Second, reporters — despite evidence to the contrary — assume (or pretend to assume) Republicans are acting in good faith. They tell us with a straight face that the voluminous impeachment evidence has not persuaded Senate Republican jurors, as if these Republicans ever intended to listen to evidence. They pepper Biden’s press secretary, Jen Psaki, with questions as to why he is not being more bipartisan — despite replete evidence (from their conduct at the impeachment trial, for one thing) that fact-based politics is not Republicans’ thing. They do not grill Republicans as to why they are out of the mainstream of their own party’s voters on a rescue plan. Refusing to recognize Republicans as cynical, hardened partisans is the newest, worst form of false equivalency between the parties.
Third, for all the coverage of the trial itself, the media does not take domestic terrorism seriously. Remember in the wake of 9/11, when the media for years rightly gave top billing to the dangers posed by Islamist terrorism? Who were the radicals? Who was harboring them? Where did their money come from? What religious figures were turning them into violent extremists? There is no comparable interest in probing the same questions with regard to domestic Christian White nationalists who have turned to terrorism.
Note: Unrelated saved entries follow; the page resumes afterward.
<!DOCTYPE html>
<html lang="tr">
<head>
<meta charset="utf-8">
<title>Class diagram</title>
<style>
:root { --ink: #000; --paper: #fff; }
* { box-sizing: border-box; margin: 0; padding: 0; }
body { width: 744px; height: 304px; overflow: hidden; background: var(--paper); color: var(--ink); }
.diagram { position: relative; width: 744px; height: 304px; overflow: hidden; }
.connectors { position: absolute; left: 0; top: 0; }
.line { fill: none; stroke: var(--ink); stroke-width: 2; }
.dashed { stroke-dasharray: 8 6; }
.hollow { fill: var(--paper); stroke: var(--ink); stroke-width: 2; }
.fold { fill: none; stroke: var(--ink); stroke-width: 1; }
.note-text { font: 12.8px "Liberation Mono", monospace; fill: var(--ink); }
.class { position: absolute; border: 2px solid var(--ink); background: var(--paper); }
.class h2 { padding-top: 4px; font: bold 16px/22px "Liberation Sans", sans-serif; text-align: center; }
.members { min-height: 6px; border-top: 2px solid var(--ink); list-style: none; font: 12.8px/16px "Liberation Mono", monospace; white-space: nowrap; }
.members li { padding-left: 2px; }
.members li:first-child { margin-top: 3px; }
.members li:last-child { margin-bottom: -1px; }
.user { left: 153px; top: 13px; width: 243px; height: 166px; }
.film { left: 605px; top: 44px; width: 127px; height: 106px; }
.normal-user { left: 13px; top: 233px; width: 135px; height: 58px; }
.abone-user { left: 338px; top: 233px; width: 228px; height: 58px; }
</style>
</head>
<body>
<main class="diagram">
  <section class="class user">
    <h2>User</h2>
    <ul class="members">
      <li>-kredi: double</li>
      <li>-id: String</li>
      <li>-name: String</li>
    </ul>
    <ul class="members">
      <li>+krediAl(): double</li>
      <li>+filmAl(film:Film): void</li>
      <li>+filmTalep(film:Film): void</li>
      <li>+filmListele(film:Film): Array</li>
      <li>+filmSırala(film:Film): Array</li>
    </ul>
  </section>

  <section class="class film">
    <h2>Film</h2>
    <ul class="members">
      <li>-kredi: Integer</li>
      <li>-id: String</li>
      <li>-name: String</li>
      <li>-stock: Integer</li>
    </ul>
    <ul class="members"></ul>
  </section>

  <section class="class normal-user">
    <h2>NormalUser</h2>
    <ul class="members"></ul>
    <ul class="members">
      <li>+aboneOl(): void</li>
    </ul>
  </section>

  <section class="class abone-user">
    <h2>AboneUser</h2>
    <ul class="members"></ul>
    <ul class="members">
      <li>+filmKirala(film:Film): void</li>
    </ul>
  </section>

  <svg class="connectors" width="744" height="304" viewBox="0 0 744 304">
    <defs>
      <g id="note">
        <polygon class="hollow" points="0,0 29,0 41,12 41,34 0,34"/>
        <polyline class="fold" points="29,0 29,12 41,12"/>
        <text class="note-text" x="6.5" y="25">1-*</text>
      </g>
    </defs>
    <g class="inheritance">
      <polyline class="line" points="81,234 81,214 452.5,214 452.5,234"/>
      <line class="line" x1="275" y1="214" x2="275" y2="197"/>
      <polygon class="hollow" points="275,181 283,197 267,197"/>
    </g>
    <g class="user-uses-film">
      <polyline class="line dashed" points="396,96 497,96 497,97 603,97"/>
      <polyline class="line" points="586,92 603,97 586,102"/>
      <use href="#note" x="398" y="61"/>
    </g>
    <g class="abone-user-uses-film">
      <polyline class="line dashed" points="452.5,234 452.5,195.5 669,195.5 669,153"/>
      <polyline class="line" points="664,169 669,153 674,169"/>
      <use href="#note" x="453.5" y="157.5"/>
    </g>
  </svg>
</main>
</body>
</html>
Have they been grilling community and religious leaders from the terrorists’ hometowns as to why they have not denounced the violent, racist elements in their midst? That is how they treated Muslim communities after 9/11. With scenes of extremists carrying the Confederate battle flag in the Capitol, why have we not seen Republicans asked to explain their defense of these symbols on flags and their reverence for traitorous secessionist military figures?
It is as if reporters do not recognize we are in an entirely new political environment in which one party has been radicalized by authoritarian, racist demagogues while the other earnestly tries to engage in problem-solving, imperfectly of course. Journalists are not diligently covering either half of the equation. Instead of giving scrutiny to members of a party that has itself helped radicalize insurrectionists and defends the seditionist leader, they pretend Republicans act in good faith. Instead of scrutinizing Biden policy decisions and the myriad national challenges, the media resorts to trivial, petty issues.
The media needs to meet the moment. So far, it has not.
President Trump’s Senate impeachment trial
The evidence: All of the exhibits presented in the Senate trial
What happens next: A guide to Trump’s impeachment
Graphic: Where Senators stand on impeachment
Stay informed: Read the latest reporting and analysis on impeachment here.